Task brief
From the entries below, please output exactly the lines starting at the one containing "252L112 233H122L127 252L117" and ending at the one containing "254L71 246L77 260L58", both included.

Data provided
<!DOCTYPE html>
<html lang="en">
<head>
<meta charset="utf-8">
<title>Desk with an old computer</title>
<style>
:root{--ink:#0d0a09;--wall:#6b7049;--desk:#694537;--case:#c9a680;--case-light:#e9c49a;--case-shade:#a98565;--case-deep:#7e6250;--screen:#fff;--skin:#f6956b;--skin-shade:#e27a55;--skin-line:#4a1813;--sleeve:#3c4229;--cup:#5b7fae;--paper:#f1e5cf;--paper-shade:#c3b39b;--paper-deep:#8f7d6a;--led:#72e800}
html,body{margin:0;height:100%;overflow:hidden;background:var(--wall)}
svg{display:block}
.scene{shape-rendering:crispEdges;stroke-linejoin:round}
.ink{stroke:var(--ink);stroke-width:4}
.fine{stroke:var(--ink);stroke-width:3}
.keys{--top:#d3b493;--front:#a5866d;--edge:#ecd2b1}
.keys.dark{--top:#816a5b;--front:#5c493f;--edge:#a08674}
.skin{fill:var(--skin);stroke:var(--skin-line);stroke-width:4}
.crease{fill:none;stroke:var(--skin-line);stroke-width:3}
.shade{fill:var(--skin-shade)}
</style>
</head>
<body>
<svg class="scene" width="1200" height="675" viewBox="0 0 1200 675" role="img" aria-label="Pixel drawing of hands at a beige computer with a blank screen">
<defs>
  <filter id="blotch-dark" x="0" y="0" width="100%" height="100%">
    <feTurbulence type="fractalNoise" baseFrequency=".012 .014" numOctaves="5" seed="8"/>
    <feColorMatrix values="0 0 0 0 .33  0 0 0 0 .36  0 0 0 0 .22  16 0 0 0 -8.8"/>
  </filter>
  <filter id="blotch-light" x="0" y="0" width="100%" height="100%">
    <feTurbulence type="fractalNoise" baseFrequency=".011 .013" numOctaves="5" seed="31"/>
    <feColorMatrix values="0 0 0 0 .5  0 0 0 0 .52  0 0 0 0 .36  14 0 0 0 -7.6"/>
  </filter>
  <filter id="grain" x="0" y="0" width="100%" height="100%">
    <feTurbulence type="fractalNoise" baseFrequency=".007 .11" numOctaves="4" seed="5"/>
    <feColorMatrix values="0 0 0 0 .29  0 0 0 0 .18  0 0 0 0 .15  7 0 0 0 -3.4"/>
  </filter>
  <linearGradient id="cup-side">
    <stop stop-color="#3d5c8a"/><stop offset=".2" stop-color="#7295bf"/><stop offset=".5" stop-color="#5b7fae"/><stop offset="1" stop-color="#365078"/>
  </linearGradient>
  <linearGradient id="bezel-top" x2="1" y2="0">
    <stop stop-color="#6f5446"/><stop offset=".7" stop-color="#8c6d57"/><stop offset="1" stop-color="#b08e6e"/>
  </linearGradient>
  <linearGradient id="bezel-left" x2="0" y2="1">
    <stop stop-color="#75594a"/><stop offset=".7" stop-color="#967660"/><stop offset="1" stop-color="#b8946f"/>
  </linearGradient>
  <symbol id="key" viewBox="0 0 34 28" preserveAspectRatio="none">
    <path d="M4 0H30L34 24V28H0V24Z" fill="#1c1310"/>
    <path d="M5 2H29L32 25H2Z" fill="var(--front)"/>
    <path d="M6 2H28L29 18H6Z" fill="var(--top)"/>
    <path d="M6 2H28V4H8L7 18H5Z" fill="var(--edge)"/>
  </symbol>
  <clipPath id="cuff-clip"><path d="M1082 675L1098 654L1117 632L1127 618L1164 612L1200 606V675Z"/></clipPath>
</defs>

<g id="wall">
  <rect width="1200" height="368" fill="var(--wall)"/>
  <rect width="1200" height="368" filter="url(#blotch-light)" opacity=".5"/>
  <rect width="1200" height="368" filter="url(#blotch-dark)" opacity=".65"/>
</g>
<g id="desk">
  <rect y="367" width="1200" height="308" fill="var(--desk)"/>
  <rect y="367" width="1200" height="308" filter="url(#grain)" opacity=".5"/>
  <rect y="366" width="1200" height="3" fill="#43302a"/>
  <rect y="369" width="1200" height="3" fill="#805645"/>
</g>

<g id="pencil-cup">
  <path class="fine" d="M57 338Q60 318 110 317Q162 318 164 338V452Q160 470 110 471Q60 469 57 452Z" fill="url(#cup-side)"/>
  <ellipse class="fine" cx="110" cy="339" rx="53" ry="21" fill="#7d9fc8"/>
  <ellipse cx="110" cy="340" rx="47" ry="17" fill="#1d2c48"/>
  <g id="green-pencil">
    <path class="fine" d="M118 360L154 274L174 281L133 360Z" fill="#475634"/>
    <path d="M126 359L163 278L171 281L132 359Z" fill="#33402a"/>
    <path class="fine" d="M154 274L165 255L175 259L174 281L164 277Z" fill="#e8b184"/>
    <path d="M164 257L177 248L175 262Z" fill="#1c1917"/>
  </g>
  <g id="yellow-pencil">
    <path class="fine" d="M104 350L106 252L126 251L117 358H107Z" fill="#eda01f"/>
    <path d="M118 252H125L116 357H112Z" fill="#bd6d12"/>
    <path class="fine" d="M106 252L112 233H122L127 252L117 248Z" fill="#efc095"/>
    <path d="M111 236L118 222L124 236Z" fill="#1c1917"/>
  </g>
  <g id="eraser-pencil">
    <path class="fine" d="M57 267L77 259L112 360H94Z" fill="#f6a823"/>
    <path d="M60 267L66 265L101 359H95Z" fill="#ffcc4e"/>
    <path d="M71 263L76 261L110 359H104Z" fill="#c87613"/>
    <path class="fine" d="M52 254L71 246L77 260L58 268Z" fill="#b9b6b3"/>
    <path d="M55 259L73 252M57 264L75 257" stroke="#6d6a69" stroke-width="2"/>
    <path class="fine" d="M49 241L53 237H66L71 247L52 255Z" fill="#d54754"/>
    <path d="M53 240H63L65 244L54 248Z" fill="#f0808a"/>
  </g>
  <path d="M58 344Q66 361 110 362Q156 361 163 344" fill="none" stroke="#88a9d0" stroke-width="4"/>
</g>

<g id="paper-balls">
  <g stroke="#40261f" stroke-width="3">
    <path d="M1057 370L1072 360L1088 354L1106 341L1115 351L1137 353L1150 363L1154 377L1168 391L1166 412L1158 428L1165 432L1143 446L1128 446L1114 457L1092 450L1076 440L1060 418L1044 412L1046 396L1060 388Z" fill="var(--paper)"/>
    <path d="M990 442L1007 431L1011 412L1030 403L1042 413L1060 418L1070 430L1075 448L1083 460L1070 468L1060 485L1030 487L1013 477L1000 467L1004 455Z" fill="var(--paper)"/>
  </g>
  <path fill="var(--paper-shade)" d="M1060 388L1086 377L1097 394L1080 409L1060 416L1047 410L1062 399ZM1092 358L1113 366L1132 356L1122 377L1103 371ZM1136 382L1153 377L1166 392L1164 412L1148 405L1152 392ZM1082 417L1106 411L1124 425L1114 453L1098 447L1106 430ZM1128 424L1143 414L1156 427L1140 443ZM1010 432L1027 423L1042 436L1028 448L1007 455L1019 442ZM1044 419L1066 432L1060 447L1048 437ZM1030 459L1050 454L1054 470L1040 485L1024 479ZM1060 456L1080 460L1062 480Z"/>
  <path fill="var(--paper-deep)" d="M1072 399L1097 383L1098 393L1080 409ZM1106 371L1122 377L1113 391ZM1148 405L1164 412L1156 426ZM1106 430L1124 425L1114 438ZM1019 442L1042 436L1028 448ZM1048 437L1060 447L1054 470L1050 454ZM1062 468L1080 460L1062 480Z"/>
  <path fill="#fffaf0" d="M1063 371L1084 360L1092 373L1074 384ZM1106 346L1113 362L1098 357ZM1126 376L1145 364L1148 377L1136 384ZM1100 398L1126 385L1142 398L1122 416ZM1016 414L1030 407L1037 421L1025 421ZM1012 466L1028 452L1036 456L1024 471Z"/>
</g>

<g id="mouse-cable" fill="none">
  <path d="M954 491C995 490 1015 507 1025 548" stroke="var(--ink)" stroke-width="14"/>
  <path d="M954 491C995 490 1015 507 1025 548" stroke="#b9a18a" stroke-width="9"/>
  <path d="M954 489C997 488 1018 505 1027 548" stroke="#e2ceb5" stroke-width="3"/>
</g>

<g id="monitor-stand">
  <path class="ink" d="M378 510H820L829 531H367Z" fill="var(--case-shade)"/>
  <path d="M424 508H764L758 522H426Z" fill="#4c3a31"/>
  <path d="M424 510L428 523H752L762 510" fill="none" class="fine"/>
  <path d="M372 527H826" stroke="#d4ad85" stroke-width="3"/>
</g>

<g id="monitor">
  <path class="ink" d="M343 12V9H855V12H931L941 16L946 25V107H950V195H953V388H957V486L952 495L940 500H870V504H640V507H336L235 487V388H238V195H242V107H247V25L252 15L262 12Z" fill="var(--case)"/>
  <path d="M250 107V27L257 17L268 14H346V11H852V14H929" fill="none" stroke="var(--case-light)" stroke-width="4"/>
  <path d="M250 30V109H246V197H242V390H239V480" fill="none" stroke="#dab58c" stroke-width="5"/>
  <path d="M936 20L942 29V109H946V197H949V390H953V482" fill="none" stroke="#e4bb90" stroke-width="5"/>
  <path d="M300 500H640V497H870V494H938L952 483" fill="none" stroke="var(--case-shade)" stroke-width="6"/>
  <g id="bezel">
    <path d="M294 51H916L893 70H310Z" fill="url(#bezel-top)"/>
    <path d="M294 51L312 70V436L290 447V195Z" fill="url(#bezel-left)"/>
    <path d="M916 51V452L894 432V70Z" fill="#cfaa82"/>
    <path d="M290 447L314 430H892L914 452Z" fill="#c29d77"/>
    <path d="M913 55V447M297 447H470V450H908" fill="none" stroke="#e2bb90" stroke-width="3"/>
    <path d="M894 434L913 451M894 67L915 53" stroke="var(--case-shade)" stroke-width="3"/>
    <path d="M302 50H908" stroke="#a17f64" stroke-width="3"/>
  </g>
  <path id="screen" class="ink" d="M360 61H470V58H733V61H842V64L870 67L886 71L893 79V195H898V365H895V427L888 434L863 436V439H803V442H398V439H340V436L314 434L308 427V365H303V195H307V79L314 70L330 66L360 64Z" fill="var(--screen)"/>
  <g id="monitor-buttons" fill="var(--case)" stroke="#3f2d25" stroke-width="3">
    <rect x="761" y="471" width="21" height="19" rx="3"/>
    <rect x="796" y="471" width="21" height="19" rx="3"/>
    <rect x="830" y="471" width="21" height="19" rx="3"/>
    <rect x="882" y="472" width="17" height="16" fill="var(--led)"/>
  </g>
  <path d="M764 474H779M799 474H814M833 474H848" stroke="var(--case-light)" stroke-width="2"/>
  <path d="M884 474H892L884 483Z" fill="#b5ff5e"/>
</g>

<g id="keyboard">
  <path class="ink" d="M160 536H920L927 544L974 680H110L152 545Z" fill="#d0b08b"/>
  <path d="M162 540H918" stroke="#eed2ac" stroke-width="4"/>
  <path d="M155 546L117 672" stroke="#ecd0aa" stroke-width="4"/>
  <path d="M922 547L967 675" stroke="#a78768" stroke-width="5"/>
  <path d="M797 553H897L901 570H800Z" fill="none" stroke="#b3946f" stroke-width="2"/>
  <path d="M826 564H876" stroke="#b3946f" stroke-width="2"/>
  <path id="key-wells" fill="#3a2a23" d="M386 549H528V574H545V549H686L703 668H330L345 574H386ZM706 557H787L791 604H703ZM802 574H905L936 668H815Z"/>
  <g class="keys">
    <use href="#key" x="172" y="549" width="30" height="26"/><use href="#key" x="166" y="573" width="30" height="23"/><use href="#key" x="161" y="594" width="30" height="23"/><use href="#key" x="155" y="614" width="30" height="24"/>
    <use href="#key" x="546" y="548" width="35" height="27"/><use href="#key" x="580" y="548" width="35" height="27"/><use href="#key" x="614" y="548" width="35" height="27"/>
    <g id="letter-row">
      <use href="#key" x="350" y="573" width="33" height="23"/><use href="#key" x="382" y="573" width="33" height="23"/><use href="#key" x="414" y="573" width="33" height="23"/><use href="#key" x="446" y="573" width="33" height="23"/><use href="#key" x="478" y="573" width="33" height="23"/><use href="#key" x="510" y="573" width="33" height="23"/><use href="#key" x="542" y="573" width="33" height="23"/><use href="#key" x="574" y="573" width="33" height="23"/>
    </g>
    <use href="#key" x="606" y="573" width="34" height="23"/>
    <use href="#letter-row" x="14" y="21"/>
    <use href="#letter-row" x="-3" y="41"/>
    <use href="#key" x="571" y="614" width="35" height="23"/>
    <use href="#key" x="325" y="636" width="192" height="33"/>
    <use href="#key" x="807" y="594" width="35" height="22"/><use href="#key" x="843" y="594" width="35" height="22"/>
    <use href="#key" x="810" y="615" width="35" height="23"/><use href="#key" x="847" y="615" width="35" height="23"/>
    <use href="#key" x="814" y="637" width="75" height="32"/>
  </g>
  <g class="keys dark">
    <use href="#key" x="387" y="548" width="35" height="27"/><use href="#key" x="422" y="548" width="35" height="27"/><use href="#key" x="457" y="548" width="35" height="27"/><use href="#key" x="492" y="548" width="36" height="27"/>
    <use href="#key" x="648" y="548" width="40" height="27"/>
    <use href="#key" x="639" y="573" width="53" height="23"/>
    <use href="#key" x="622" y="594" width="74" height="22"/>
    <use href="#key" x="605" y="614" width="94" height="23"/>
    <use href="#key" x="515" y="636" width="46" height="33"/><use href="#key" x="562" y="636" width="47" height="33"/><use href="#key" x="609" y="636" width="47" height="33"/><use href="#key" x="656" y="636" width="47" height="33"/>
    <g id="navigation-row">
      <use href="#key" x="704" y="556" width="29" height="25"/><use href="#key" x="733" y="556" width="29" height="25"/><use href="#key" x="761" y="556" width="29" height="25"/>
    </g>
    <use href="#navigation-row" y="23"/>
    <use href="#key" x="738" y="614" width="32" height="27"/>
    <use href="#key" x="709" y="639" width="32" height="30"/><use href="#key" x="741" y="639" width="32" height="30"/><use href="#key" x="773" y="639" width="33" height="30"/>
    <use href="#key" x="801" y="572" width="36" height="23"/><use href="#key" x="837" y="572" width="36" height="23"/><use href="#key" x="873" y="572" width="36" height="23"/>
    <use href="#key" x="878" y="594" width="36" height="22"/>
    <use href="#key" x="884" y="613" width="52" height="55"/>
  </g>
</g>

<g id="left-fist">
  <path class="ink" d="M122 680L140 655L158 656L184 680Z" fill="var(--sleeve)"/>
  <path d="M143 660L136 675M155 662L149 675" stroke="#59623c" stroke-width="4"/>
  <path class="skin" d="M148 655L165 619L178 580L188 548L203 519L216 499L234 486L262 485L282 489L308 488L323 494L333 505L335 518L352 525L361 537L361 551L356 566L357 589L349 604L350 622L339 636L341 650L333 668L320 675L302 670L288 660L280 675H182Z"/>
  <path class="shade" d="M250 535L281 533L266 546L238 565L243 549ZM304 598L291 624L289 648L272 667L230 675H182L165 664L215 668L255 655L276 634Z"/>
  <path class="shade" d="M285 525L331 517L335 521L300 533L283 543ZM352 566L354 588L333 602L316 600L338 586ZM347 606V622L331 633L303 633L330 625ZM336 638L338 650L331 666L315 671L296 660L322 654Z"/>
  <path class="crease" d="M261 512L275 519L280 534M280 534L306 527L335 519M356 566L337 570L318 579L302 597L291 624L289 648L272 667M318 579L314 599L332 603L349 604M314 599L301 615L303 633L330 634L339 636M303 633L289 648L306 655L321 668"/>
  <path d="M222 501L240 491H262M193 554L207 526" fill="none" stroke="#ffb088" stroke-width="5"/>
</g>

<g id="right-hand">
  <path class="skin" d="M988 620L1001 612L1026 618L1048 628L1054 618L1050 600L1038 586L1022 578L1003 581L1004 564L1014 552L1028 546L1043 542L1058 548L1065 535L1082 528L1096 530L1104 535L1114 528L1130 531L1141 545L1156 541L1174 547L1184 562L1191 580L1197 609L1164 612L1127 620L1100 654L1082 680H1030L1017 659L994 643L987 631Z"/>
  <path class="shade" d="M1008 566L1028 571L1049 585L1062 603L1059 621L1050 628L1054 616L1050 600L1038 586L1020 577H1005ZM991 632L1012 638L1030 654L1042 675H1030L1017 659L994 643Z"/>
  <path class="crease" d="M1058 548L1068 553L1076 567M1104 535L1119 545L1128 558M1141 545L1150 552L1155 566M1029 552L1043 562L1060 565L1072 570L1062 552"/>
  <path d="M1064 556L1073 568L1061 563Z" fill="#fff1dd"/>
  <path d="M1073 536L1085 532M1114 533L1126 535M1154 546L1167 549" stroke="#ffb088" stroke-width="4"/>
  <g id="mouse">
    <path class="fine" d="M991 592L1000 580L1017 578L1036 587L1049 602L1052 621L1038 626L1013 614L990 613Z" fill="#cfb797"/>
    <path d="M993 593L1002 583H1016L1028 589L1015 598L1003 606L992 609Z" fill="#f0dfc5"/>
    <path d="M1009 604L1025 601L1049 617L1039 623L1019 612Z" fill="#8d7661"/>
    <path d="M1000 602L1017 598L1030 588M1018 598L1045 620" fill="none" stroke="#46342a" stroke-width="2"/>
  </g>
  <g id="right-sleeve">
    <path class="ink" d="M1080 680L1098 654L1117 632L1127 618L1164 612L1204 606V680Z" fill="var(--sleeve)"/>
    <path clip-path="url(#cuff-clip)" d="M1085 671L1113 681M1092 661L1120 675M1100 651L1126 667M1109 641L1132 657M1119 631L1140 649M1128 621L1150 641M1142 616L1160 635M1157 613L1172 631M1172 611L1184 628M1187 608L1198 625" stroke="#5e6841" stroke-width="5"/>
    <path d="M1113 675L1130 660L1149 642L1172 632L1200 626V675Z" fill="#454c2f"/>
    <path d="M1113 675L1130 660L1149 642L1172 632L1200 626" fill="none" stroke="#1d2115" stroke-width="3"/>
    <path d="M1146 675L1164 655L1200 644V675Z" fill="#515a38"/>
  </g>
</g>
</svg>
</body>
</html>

Response to this task
    <path class="fine" d="M106 252L112 233H122L127 252L117 248Z" fill="#efc095"/>
    <path d="M111 236L118 222L124 236Z" fill="#1c1917"/>
  </g>
  <g id="eraser-pencil">
    <path class="fine" d="M57 267L77 259L112 360H94Z" fill="#f6a823"/>
    <path d="M60 267L66 265L101 359H95Z" fill="#ffcc4e"/>
    <path d="M71 263L76 261L110 359H104Z" fill="#c87613"/>
    <path class="fine" d="M52 254L71 246L77 260L58 268Z" fill="#b9b6b3"/>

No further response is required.